▶ **TASK INPUTS**:
::::::
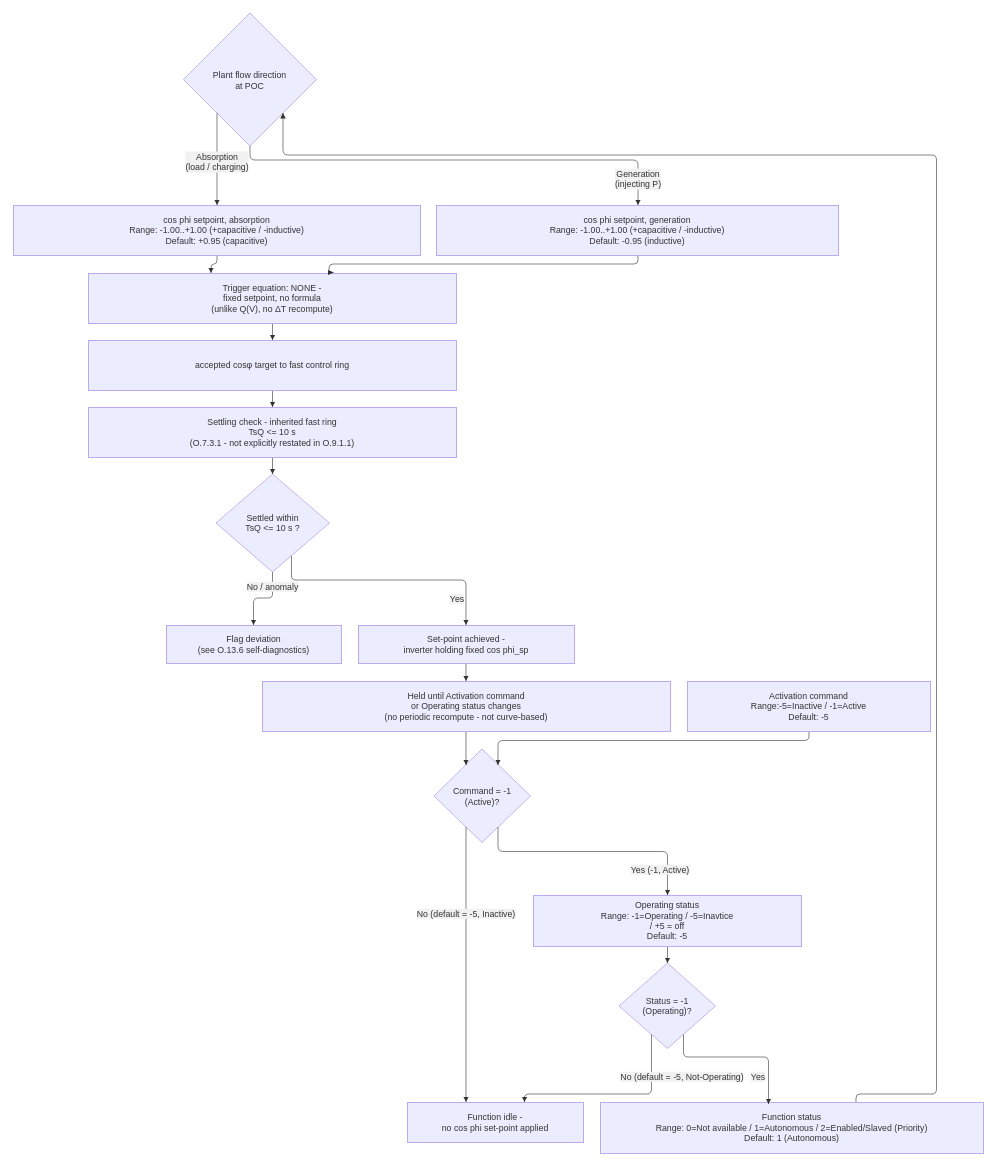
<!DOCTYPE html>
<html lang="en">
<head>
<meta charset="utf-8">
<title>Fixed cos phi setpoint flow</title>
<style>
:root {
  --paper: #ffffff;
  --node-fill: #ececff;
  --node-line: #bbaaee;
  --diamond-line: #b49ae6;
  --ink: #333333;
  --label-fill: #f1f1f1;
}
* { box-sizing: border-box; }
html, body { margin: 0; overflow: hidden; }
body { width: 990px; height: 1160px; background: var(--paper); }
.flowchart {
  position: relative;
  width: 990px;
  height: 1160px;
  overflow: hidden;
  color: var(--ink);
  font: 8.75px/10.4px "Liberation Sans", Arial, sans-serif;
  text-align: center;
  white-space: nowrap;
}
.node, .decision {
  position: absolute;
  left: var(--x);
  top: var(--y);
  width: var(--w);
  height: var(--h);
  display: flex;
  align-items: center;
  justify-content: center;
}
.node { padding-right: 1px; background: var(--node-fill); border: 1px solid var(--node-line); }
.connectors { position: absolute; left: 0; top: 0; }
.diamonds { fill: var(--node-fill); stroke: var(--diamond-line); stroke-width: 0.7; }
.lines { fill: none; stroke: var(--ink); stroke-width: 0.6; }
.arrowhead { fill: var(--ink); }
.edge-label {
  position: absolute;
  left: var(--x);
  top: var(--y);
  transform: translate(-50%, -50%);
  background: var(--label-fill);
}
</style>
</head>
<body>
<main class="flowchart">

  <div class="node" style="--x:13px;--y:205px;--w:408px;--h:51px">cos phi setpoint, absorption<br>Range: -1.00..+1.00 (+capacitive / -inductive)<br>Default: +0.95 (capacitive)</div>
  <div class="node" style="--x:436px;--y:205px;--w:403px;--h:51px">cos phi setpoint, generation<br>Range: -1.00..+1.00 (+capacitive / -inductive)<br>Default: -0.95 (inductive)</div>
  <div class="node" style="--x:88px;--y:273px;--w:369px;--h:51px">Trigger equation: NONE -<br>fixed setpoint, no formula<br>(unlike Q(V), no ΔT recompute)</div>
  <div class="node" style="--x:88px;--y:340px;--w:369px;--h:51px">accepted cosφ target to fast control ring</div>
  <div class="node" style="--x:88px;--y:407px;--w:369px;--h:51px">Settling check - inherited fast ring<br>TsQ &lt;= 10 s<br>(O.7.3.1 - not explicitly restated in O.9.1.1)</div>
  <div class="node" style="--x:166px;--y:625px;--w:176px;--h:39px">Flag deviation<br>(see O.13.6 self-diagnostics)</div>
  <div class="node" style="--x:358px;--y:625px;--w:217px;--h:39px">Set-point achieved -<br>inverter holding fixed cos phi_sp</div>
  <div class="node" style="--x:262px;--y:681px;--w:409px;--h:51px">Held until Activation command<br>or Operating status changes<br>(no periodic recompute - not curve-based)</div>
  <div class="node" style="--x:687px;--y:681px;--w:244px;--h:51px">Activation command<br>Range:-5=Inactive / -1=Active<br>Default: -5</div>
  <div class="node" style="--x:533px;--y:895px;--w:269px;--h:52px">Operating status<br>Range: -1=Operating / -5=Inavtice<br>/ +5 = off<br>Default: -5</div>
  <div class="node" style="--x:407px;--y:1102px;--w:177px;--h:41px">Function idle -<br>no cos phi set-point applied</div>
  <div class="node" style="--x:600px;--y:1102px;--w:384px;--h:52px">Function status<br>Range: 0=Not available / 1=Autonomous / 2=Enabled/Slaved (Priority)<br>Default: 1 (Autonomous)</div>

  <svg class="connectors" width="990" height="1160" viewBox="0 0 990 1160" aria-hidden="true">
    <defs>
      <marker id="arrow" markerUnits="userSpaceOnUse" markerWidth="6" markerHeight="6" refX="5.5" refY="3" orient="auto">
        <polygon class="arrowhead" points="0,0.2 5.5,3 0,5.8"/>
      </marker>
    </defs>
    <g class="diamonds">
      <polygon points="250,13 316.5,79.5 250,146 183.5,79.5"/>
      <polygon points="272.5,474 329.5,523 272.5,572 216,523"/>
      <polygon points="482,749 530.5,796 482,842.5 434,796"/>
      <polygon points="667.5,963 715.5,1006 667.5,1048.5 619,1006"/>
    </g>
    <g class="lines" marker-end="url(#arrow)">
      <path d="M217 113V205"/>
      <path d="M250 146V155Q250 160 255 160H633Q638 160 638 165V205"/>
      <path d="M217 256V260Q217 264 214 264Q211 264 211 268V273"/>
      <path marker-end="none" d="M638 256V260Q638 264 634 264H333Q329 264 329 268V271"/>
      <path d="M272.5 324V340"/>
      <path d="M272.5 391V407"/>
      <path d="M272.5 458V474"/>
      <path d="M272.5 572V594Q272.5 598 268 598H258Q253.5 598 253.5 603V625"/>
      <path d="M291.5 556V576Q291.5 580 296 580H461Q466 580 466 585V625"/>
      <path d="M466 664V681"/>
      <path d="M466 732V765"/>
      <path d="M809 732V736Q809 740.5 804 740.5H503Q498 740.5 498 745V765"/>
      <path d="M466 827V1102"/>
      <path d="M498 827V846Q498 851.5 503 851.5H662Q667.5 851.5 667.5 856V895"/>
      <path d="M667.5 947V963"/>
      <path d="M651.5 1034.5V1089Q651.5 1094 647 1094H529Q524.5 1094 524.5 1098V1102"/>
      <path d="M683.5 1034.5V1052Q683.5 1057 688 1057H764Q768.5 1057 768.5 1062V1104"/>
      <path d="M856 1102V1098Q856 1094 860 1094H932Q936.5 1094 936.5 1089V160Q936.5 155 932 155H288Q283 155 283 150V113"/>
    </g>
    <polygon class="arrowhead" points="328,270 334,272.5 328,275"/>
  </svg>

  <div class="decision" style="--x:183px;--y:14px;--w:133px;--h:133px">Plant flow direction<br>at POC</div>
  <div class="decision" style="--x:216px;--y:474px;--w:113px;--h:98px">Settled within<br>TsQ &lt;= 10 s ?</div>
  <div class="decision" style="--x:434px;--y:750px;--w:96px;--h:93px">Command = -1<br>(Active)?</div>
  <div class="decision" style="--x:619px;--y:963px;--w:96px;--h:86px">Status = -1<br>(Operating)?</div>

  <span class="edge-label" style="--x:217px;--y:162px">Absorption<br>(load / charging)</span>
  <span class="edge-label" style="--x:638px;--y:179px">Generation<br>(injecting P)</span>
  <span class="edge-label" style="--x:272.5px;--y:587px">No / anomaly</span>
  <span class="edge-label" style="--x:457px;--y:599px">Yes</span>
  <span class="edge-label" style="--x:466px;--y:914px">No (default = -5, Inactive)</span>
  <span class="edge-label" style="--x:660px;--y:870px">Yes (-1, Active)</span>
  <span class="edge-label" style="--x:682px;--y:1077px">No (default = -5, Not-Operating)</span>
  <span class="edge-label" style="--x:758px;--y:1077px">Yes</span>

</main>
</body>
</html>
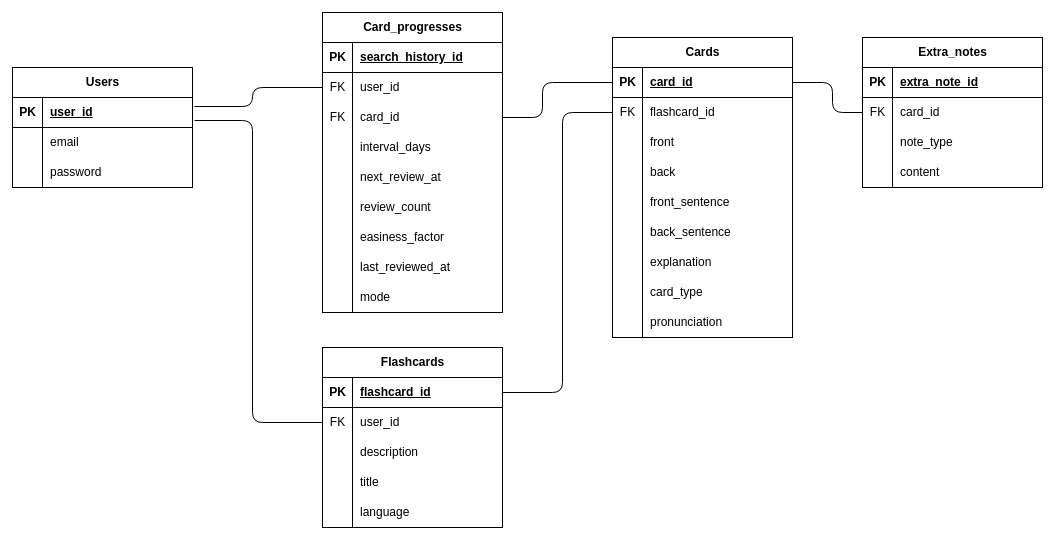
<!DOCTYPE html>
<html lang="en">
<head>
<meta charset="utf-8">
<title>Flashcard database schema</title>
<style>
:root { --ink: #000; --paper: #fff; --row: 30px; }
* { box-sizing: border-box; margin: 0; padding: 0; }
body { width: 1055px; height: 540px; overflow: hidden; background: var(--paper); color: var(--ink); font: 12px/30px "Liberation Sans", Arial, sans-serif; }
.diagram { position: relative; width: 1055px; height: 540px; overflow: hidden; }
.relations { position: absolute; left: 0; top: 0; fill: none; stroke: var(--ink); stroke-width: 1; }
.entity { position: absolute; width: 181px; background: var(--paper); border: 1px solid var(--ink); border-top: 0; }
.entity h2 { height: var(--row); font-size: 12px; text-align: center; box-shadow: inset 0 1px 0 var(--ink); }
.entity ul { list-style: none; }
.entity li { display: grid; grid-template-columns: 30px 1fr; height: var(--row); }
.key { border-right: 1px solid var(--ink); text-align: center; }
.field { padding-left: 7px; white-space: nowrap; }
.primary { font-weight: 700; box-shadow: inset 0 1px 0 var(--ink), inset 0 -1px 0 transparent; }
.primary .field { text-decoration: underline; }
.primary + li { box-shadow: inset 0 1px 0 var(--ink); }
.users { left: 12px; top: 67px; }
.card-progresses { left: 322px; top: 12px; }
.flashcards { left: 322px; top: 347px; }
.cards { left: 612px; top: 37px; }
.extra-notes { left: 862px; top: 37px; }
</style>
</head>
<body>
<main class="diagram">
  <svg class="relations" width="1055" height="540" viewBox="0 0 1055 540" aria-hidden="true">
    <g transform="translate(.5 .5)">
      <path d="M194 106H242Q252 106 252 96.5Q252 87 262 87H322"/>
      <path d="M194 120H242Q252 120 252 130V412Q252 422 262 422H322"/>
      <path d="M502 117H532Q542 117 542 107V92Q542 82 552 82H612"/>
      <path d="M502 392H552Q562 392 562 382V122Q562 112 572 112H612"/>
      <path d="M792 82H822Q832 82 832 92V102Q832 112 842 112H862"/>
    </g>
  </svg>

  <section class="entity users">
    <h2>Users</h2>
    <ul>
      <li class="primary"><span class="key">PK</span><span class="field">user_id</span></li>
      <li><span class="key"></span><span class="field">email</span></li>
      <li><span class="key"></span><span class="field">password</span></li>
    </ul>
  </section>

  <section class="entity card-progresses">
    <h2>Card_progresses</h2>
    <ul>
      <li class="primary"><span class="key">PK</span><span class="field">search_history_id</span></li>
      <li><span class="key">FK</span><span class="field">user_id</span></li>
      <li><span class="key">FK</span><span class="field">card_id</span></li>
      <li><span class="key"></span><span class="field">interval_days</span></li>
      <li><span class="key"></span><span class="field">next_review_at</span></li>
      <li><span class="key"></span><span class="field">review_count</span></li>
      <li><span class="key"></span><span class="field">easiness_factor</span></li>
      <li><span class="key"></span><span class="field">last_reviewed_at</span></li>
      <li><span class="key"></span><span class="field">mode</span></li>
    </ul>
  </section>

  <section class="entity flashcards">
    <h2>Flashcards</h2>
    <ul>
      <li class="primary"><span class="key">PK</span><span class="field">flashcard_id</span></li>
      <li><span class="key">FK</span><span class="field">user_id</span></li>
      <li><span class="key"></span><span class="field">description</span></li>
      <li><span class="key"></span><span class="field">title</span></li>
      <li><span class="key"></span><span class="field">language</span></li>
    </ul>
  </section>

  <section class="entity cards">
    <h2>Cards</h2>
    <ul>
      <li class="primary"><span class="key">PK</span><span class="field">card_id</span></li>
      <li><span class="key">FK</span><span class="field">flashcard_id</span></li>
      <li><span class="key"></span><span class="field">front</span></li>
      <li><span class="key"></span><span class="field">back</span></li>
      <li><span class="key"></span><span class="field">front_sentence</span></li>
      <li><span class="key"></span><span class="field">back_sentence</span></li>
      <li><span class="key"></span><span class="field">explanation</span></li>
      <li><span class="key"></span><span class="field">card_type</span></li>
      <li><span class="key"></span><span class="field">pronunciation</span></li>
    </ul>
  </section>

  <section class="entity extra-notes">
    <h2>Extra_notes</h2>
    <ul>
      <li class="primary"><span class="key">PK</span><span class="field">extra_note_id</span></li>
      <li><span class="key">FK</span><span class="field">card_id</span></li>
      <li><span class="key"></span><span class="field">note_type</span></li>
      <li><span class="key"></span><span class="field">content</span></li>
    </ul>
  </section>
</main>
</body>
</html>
::::::
▶ **PROBLEM**:
Among the entries, count how many lines hold the string "Range", then state only that number.

▶ **REPLY TO THE EXERCISE**:
5